Saturday night’s show in the West End Micro Music Festival continued the theme of combining chamber music with other influences. This time it was rock; specifically NYC 80’s rock. It was really varied, stimulating and, at times, bordering on sensory overload. Brad Cherwin riffed with pre-recorded clarinet and electronics on a version of Steve Reich’s New York Counterpoint to open the show. Then came what might have been my favourite bit. It was a version of Julia Wolfe’s East Broadway for electronics and toy piano. Watching the usually soft spoken, even demure, Nahre Sol go completely manic and beat the crap out of a toy piano was a blast.
There was more Julia Wolfe (Blue Dress for drums and cello?) and a David Lang arrangement of Lou Reed’s Heroin with Cormac Culkeen on vocals and a fairly large ensemble and more vocals with a version of Laurie Anderson’s Let X=X and It Tango. The final number was a killer version of David Lang’s Killer with Hee-Soo Yoon playing mad distorted violin while kicking a bass drum.

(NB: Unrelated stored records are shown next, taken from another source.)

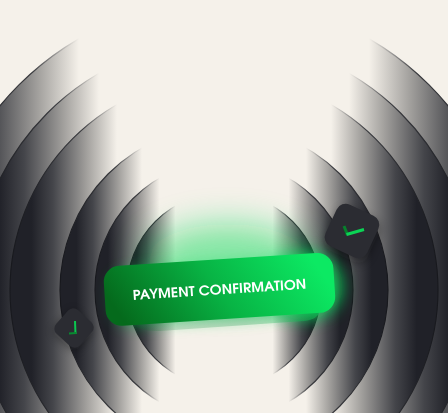
<!DOCTYPE html>
<html lang="en">
<head>
<meta charset="utf-8">
<title>Payment confirmation</title>
<style>
:root {
  --paper: #f5f1ea;
  --ink: #202128;
  --tile: #2b2c32;
  --green-deep: #056a1c;
  --green: #08b344;
  --green-bright: #0ce963;
  --white: #fff;
}
* { box-sizing: border-box; }
html, body { margin: 0; overflow: hidden; }
.hero { position: relative; width: 448px; height: 413px; overflow: hidden; background: var(--paper); }
.hero svg { display: block; width: 448px; height: 413px; }
.ink { stop-color: var(--ink); }
.paper { stop-color: var(--paper); }
.deep { stop-color: var(--green-deep); }
.mid { stop-color: var(--green); }
.bright { stop-color: var(--green-bright); }
.ring { fill: url(#ring-fill); stroke: url(#ring-edge); stroke-width: 1.2; }
.tile { fill: var(--tile); }
.tick { fill: none; stroke-linecap: butt; stroke-linejoin: miter; }
.label { font: 700 13.5px "TeX Gyre Adventor", "Open Sans", sans-serif; fill: var(--white); }
</style>
</head>
<body>
<main class="hero">
  <svg viewBox="0 0 448 413" role="img" aria-label="Payment confirmation badge with rippling rings">
    <defs>
      <linearGradient id="ring-fill">
        <stop offset="0" class="ink"/>
        <stop offset=".05" class="ink"/>
        <stop offset=".1" stop-color="#44454a"/>
        <stop offset=".18" stop-color="#a3a19e"/>
        <stop offset=".25" class="paper"/>
        <stop offset=".75" class="paper"/>
        <stop offset=".82" stop-color="#a3a19e"/>
        <stop offset=".9" stop-color="#44454a"/>
        <stop offset=".95" class="ink"/>
        <stop offset="1" class="ink"/>
      </linearGradient>
      <linearGradient id="ring-edge">
        <stop offset="0" stop-color="#17181d"/>
        <stop offset=".17" stop-color="#3b3c40"/>
        <stop offset=".25" class="paper"/>
        <stop offset=".75" class="paper"/>
        <stop offset=".83" stop-color="#3b3c40"/>
        <stop offset="1" stop-color="#17181d"/>
      </linearGradient>
      <linearGradient id="button-fill" gradientUnits="userSpaceOnUse" x1="-85" y1="45" x2="75" y2="-55">
        <stop offset="0" class="deep"/>
        <stop offset=".5" class="mid"/>
        <stop offset="1" class="bright"/>
      </linearGradient>
      <linearGradient id="plate-fill">
        <stop offset="0" stop-color="#0a6b2a" stop-opacity=".15"/>
        <stop offset=".6" stop-color="#0b8a3a" stop-opacity=".25"/>
        <stop offset="1" stop-color="#0ce963" stop-opacity=".35"/>
      </linearGradient>
      <filter id="glow" x="-50%" y="-80%" width="200%" height="260%"><feGaussianBlur stdDeviation="17"/></filter>
      <filter id="near-glow" x="-30%" y="-60%" width="160%" height="220%"><feGaussianBlur stdDeviation="8"/></filter>
      <filter id="shadow" x="-60%" y="-60%" width="220%" height="220%"><feGaussianBlur stdDeviation="5"/></filter>
    </defs>

    <g class="rings">
      <circle class="ring" cx="224" cy="290" r="290"/>
      <circle class="ring" cx="224" cy="290" r="250"/>
      <circle class="ring" cx="224" cy="290" r="214"/>
      <circle class="ring" cx="224" cy="290" r="164"/>
      <circle class="ring" cx="224" cy="290" r="129"/>
      <circle class="ring" cx="224" cy="290" r="97"/>
    </g>

    <g class="button-glow">
      <ellipse cx="228" cy="262" rx="82" ry="38" fill="#0ddc5c" opacity=".5" filter="url(#glow)"/>
      <rect x="113" y="266" width="222" height="52" rx="18" fill="#0bd455" opacity=".6" filter="url(#near-glow)" transform="rotate(-3.7 224 290)"/>
      <ellipse cx="305" cy="286" rx="38" ry="34" fill="#0ce963" opacity=".6" filter="url(#near-glow)"/>
      <path d="M130 322L322 308Q318 320 304 321L160 331Q140 332 130 322Z" fill="url(#plate-fill)"/>
    </g>

    <g class="button" transform="translate(219.5 289.3) rotate(-3.7)">
      <rect x="-115" y="-30" width="230" height="60" rx="16" fill="url(#button-fill)"/>
      <text class="label" x="0" y="5" text-anchor="middle" textLength="174" lengthAdjust="spacingAndGlyphs">PAYMENT CONFIRMATION</text>
    </g>

    <g class="check-tile">
      <rect x="331" y="212" width="46" height="46" rx="10" fill="#111" opacity=".4" filter="url(#shadow)" transform="rotate(25 352 231)"/>
      <rect class="tile" x="329" y="208" width="46" height="46" rx="10" transform="rotate(25 352 231)"/>
      <path class="tick" d="M344 226L347.500 235" stroke="#07802c" stroke-width="3"/>
      <path class="tick" d="M346.500 234.500L364 229.500" stroke="#0bd455" stroke-width="3"/>
    </g>

    <g class="clock-tile">
      <rect x="59" y="315" width="31" height="31" rx="7" fill="#111" opacity=".4" filter="url(#shadow)" transform="rotate(42 74 329)"/>
      <rect class="tile" x="58" y="312" width="32" height="32" rx="7" transform="rotate(42 74 328)"/>
      <path class="tick" d="M75 321L75.500 334" stroke="#0bc74f" stroke-width="2"/>
      <path class="tick" d="M76.500 333L69 333.500" stroke="#078a30" stroke-width="2"/>
    </g>
  </svg>
</main>
</body>
</html>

So, again, WEMMF hit the spot with an intriguing and (over) stimulating blend of rock, classical technique, minimalism and, frankly, sheer lunacy of a kind surely not heard before at Redeemer Lutheran! Great fun much enhanced by Billy Wong’s evocative lighting and Dave Grenon’s sound work.

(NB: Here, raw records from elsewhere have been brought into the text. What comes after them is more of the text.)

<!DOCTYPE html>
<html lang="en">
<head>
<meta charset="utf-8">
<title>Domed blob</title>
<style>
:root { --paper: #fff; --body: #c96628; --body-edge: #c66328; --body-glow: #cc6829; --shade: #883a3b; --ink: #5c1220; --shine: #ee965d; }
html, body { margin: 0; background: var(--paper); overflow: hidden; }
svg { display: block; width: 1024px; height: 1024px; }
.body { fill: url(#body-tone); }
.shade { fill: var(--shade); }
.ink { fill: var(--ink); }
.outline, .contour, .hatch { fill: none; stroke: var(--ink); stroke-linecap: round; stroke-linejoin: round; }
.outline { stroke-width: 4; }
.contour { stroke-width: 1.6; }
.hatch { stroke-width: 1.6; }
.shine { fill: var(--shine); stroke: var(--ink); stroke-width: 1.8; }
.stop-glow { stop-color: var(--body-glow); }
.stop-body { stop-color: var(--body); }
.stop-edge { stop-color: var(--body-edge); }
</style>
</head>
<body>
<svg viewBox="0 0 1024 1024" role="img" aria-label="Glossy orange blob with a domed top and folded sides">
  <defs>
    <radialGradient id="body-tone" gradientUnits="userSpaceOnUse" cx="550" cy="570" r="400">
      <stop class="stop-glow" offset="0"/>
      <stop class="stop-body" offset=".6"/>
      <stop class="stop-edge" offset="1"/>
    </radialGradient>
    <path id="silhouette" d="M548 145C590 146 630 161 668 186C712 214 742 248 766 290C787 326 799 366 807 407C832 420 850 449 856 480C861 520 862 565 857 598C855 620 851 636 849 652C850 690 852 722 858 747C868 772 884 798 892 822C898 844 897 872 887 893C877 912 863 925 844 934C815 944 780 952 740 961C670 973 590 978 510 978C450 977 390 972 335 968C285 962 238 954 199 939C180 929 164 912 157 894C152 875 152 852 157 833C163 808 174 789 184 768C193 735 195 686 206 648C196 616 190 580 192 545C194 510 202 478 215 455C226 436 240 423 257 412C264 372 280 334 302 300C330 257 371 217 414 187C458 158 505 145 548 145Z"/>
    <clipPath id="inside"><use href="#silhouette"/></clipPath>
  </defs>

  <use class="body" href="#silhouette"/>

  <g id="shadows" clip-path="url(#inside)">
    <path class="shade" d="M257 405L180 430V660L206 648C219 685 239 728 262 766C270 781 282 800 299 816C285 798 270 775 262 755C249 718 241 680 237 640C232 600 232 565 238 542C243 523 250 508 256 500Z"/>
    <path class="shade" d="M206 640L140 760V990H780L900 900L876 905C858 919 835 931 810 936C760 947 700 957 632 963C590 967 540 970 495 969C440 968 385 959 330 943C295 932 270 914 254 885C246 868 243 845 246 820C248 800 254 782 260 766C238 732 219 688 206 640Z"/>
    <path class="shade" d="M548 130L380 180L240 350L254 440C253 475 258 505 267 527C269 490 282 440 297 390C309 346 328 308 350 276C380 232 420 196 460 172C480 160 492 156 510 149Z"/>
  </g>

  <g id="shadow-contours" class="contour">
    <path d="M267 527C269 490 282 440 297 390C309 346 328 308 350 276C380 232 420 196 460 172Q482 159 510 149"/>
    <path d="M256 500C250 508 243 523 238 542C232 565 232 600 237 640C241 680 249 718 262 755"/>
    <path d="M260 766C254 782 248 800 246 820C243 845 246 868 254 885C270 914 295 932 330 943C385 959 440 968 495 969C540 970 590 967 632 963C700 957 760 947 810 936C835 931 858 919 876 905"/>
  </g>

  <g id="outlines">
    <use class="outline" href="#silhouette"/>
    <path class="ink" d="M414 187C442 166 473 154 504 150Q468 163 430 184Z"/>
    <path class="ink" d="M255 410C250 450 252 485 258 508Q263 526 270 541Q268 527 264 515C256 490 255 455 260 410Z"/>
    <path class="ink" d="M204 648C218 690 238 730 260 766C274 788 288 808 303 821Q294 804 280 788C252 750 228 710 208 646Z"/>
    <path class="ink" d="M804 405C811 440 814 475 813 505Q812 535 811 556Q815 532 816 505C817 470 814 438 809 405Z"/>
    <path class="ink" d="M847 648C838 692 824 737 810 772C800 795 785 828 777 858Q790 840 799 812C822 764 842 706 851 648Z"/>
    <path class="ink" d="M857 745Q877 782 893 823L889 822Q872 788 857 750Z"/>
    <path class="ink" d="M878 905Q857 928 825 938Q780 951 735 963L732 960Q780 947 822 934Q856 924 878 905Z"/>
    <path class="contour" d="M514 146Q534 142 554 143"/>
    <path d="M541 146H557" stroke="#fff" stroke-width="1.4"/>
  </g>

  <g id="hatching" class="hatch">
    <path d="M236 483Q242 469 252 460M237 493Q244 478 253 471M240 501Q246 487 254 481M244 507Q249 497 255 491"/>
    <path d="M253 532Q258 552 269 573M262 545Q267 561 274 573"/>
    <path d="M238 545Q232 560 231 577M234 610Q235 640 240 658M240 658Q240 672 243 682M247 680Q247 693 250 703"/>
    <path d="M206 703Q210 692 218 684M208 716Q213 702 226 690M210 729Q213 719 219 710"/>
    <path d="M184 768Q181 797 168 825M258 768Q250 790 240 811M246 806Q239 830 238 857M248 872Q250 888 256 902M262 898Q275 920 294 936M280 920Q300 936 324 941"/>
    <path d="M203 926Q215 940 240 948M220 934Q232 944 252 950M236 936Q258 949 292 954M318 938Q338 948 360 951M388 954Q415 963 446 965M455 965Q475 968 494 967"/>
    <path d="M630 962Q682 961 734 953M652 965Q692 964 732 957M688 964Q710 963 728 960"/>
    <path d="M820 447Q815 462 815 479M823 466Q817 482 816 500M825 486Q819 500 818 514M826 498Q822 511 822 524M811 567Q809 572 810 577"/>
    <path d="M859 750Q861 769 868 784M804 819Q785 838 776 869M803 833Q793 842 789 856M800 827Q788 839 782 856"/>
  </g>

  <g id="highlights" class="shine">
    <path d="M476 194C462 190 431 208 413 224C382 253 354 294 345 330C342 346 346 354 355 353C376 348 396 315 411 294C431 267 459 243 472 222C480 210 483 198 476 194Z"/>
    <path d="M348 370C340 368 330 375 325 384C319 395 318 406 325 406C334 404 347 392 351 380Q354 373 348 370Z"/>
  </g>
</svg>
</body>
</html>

The final concert is next Friday, also at Redeemer Lutheran, QUARTET PLUS PAPER V2 will feature, inter alia, a new multimedia work for pianist, clarinetist/visual artist, video projection and electronics composed and performed by Nahre Sol and Brad Cherwin.
Toronto contemporary music outfit Soundstreams have announced their 2015/16 season. Highlights from an operaramblings perdpective include a chance to hear Adrianne Pieczonka sing music ranging from George Crumb to The Beatles. That one’s at Koerner Hall on September 29th and will also feature Kristina Szabó. In November there’s the previously announced run of Boesman’s Julie at the Bluma Appel. I’m eagerly awaiting casting information on that. There’s also a concert dedicated to James MacMillan, including his Seven Last Words from the Cross. That one is at Trinity St. Paul’s on March 8th next year. There’s a 80th birthday bash for Steve Reich at Massey Hall on April 14th next year and for real masochists there’s a concert featuring multiple types of squeezebox music at Trinity St.Paul’s on February 10th. Full details and ticket information can be found here.

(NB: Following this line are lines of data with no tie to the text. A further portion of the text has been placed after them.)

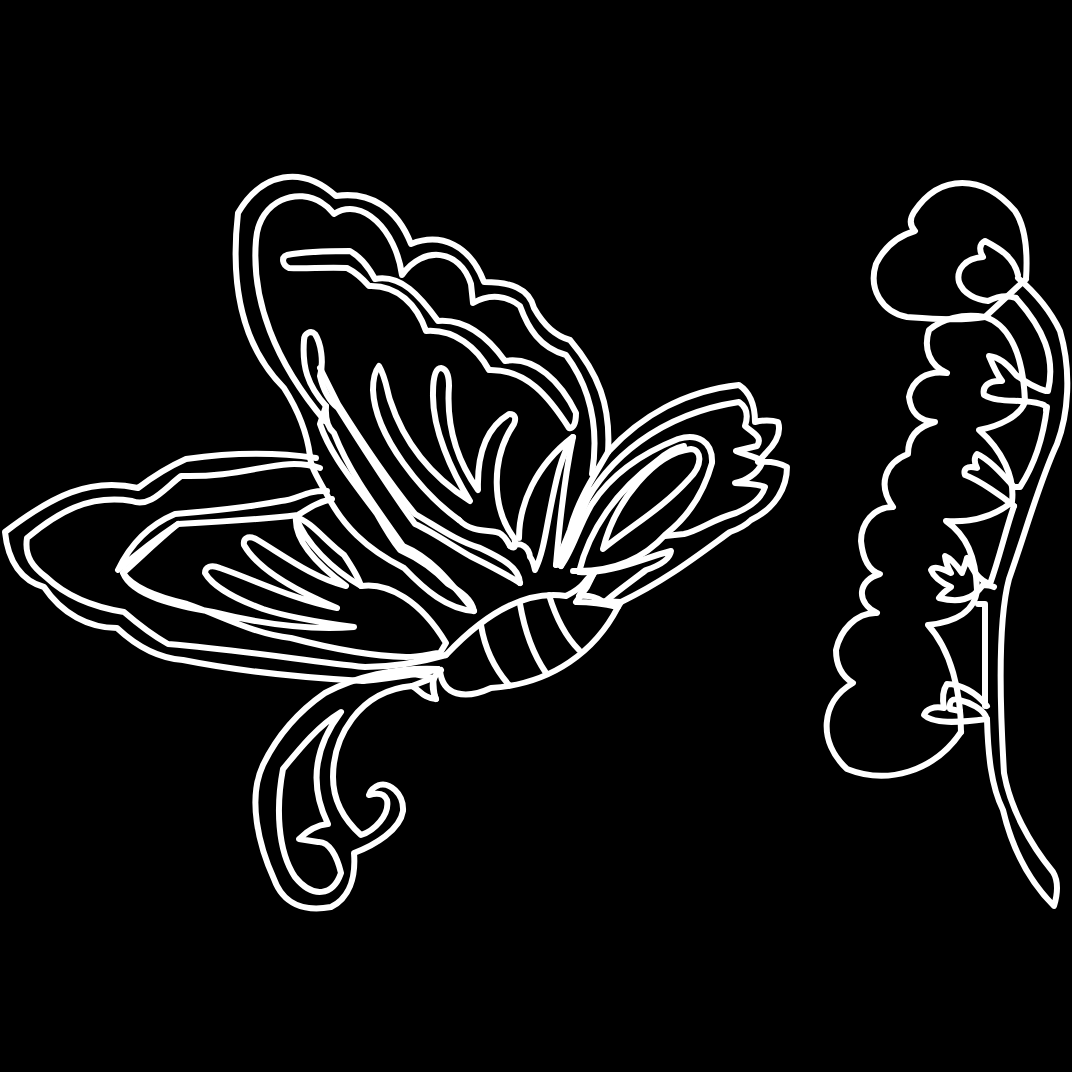
<!DOCTYPE html>
<html lang="en">
<head>
<meta charset="utf-8">
<title>Butterfly and caterpillar</title>
<style>
:root { --ground: #000; --line: #fff; }
html, body { margin: 0; background: var(--ground); overflow: hidden; }
.artwork { display: block; width: 1072px; height: 1072px; background: var(--ground); }
.linework { fill: none; stroke: var(--line); stroke-width: 6; stroke-linecap: round; stroke-linejoin: round; }
</style>
</head>
<body>
<svg class="artwork" viewBox="0 0 1072 1072" role="img" aria-label="White line drawing of a butterfly and a caterpillar on a stem">
<g class="linework">
  <g id="butterfly">
    <g id="upper-wing">
      <path d="M310 456C307 432 298 410 284 388C246 350 229 292 238 213C262 172 302 165 336 196C370 191 397 208 411 244C441 232 470 245 484 282C510 282 529 288 534 308C543 324 555 336 570 340C598 373 611 405 608 452"/>
      <path d="M325 421C275 362 251 300 256 240C259 199 299 187 322 203C329 207 332 212 334 214C362 196 396 230 402 275C423 245 460 249 471 284L473 303C490 293 508 296 520 306C528 328 540 348 566 355C592 390 599 430 592 474"/>
      <path d="M287 255C308 251 330 251 350 251C359 256 368 266 375 279C401 274 420 296 438 321C464 319 487 336 505 361C535 356 561 382 576 413C576 424 573 429 569 428C549 397 527 369 489 370C477 348 455 329 426 331C417 305 398 285 369 286C362 278 355 272 347 268C325 267 305 269 289 268C282 265 281 257 287 255Z"/>
      <path d="M520 583C499 570 484 563 470 556C451 545 431 531 415 524C390 490 367 454 338 408C328 400 323 389 320 376C324 362 321 343 315 334C311 330 304 333 304 340C302 366 307 385 326 406C325 422 329 429 334 433C350 474 375 506 403 546C432 558 450 582 474 611"/>
      <path d="M520 583C519 567 501 558 480 548C456 541 436 526 415 514C389 482 365 447 338 404L320 368"/>
      <path d="M326 406L320 424C330 454 352 480 377 514C386 530 396 545 400 550C422 560 437 572 448 584C462 592 472 600 474 611C447 609 425 590 404 568C366 549 342 525 326 493C317 477 310 465 310 456"/>
      <path d="M459 520C471 532 486 530 496 532C503 533 507 540 510 546C522 541 529 548 530 557C533 560 534 566 535 570C546 548 547 515 559 470C563 456 567 446 573 437C535 466 519 505 519 538"/>
      <path d="M459 520C423 494 375 437 373 390C373 379 375 371 379 366C386 378 387 391 390 400C404 443 432 477 470 501C452 472 432 429 433 393C433 376 436 368 441 368C447 369 449 377 449 386C446 427 458 462 478 490C477 459 484 429 509 414C516 414 516 419 514 424C490 459 492 509 514 538C516 543 516 551 510 546"/>
      <path d="M573 437C564 479 559 530 556 565C570 552 574 525 592 490"/>
    </g>
    <g id="lower-wing">
      <path d="M316 458C275 452 228 453 186 459C166 468 151 478 138 488C90 477 52 496 5 532C8 562 22 581 44 587C62 614 89 628 117 628C133 643 155 658 183 660C248 673 309 678 363 681C391 678 416 675 438 669"/>
      <path d="M320 468C281 455 249 478 181 476C164 489 150 508 132 501C88 494 57 513 27 538C24 557 34 568 46 577C68 598 99 608 124 612C139 625 152 635 168 644C250 651 306 661 365 667C390 667 418 663 446 655"/>
      <path d="M327 491C305 490 298 500 281 501C245 508 212 511 175 514C149 525 130 545 118 570C141 550 157 538 178 524C220 522 264 519 298 515C309 508 318 502 332 499"/>
      <path d="M178 524C156 542 140 558 123 573C134 590 165 599 187 604C220 615 253 634 291 638C325 647 369 656 406 657C420 657 434 653 440 653L446 643C421 601 388 582 361 586C333 570 305 543 296 517C294 539 315 563 346 586C313 578 283 555 256 539C247 535 243 539 244 545C257 568 294 590 337 608C295 600 257 581 220 568C211 564 205 567 205 573C213 587 238 600 263 609C287 617 317 622 354 627C302 631 253 622 213 612C177 606 132 596 123 573"/>
      <path d="M296 517C312 522 325 541 344 555C352 567 358 576 361 586"/>
    </g>
    <g id="far-wing">
      <path d="M608 452C640 417 684 391 739 385C751 393 755 407 755 422C762 420 772 420 778 422C782 434 775 444 766 453L758 462C769 461 780 463 787 467C787 487 776 508 751 520C745 526 736 530 730 532C697 556 665 581 621 602"/>
      <path d="M581 511C606 459 660 414 739 402C748 408 748 417 745 426C754 434 763 437 757 446L736 451C748 456 761 457 762 463C758 473 746 481 735 483C746 484 758 484 765 487C762 497 752 506 736 513C713 519 701 530 684 534L665 536"/>
      <path d="M573 571C606 572 640 563 666 534C689 516 704 492 712 463C713 441 697 433 678 439C640 454 611 475 592 504C579 525 573 550 561 566"/>
      <path d="M603 549C631 526 662 509 689 479C703 465 702 450 691 449C655 453 615 501 603 549Z"/>
      <path d="M608 452C595 475 578 499 570 530C565 543 560 554 556 565M581 511C575 530 568 549 561 566M579 572C589 530 617 490 657 461C665 454 673 448 684 446"/>
      <path d="M579 572C610 574 638 560 671 551C670 560 658 566 646 570C633 580 619 590 607 600"/>
    </g>
    <g id="body">
      <path d="M446 655C478 621 520 589 566 596C574 592 580 588 584 583C588 578 591 575 594 573L587 587L576 602C592 602 605 604 618 607C596 650 553 684 491 688C465 700 442 696 440 670"/>
      <path d="M594 573L579 596C590 595 596 597 602 601L621 602L618 607"/>
      <path d="M481 625C485 650 494 668 509 685M520 604C525 633 533 654 546 673M549 595C556 618 566 637 579 650"/>
    </g>
    <g id="tail">
      <path d="M438 669C395 667 355 677 325 693C299 711 277 736 263 765C247 799 259 846 274 879C283 904 304 912 331 907C349 898 356 878 354 853C375 845 400 830 403 811C404 793 389 782 379 785C374 787 370 791 369 795C376 793 384 792 387 800C390 815 374 831 361 835C341 817 333 796 333 777C333 738 358 691 412 686C420 690 423 698 436 699C431 688 431 677 441 670"/>
      <path d="M363 681C386 671 410 672 433 678L412 686M433 678C434 685 433 693 436 699"/>
      <path d="M341 712C318 726 301 747 283 769C276 806 277 850 295 877C313 899 333 896 341 873C337 856 329 841 318 842L299 839C308 830 317 825 328 824C306 779 319 741 341 712Z"/>
    </g>
  </g>
  <g id="caterpillar">
    <path id="head" d="M1026 279C1028 249 1025 226 1015 211C983 174 940 173 914 212C909 220 910 226 915 231C897 236 884 248 876 264C868 289 882 312 907 317C935 319 960 321 985 317C1000 303 1013 291 1026 279"/>
    <path id="back" d="M985 317C962 313 942 319 929 330C923 349 930 366 947 373C927 370 912 380 909 397C911 414 920 421 935 422C916 427 908 439 908 454C885 463 877 485 893 507C873 507 861 524 861 541C863 561 870 571 880 574C858 580 855 602 877 613C856 612 840 631 836 650C836 667 843 677 853 683C820 702 818 742 847 769C887 785 934 772 961 732"/>
    <g id="belly">
      <path d="M985 317C1004 323 1023 345 1025 402C1020 416 1000 426 979 430C1002 450 1015 477 1012 502C996 515 976 523 946 521C966 535 976 556 977 590C975 611 956 622 928 625C951 650 961 692 961 732"/>
    </g>
    <g id="feet">
      <path d="M1018 275C1014 258 1002 250 985 241C979 244 979 251 983 257C965 258 956 270 959 282C963 294 977 300 988 301C998 296 1008 295 1016 298"/>
      <path d="M1046 391C1035 388 1024 381 1016 375C1007 363 999 357 989 356C994 368 997 375 1002 381C988 380 982 387 984 395C999 404 1021 398 1041 404C1045 405 1047 407 1046 410"/>
      <path d="M1014 487C1003 475 989 459 977 454C974 457 974 463 977 468C967 465 963 469 965 475C979 480 1003 497 1014 506"/>
      <path d="M990 584C976 579 971 566 967 558C965 567 963 569 962 573C955 563 950 558 945 556C946 563 948 568 951 573C941 568 934 566 931 570C934 578 942 583 951 587C945 591 941 595 939 598C959 603 972 600 983 585C986 585 990 585 994 587"/>
      <path d="M987 706C976 692 960 684 947 684C943 690 942 698 944 708C934 706 926 709 924 715C933 724 957 723 987 719C984 709 969 702 959 700C952 698 949 701 950 709L960 711"/>
    </g>
  </g>
  <g id="stem">
    <path d="M1018 278C1039 296 1051 312 1060 331C1072 372 1068 415 1057 444C1040 480 1027 528 1009 579C997 624 1000 707 1004 773C1010 807 1029 843 1053 872C1059 882 1057 896 1054 906C1029 881 1012 848 1003 810C991 786 988 754 987 719"/>
    <path d="M1016 298C1043 328 1056 357 1048 391M1047 407C1043 440 1033 467 1020 487L1014 487M1014 506C1005 532 1000 556 990 584M978 604L985 604L985 706"/>
  </g>
</g>
</svg>
</body>
</html>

That headline is pretty typical of the English translation of the libretto of Schoenberg’s Aron und Moses. “Holy is genital power” is another gem. The whole thing is basically an extended debate about the nature of God with Moses arguing for an extreme degree of abstraction and Aron championing a more populist version that “the people” can relate to. There are ideas in there that could probably be staged quite spectacularly, such as the Golden Calf scenes and a spot of human sacrifice. There’s even a fairly decent opportunity for an orgy. In their 1975 film Daniele Huillet and Jean-Marie Straub reject any opportunity for visual excess or even representation almost as rigidly as Moses himself.
Last night we headed out to that part of the formerly industrial west end much beloved by tiny arts organizations to see a thoroughly eclectic series of performances by Against the Grain Theatre. This is the company that previously brought us a genuinely Bohemian La Bohème at the Tranzac club. Last night’s show cunningly built on that success by using the undoubted crowd pleaser, Lindsay Boa-Sutherland, to headline a performance of Weill’s Die sieben Todsüngen. Since the orchestra was replaced by two superbly virtuosic pianists in Daniel Pesca and AtG music director Christopher Mokrzewski it made sense to include two fiendish pieces for two pianos; Steve Reich’s Piano Phase and John Adams’ Hallelujah Junction. The program was balanced up for “virtue” with Britten’s Abraham and Isaac. So, a thoroughly eclectic but oddly coherent line up.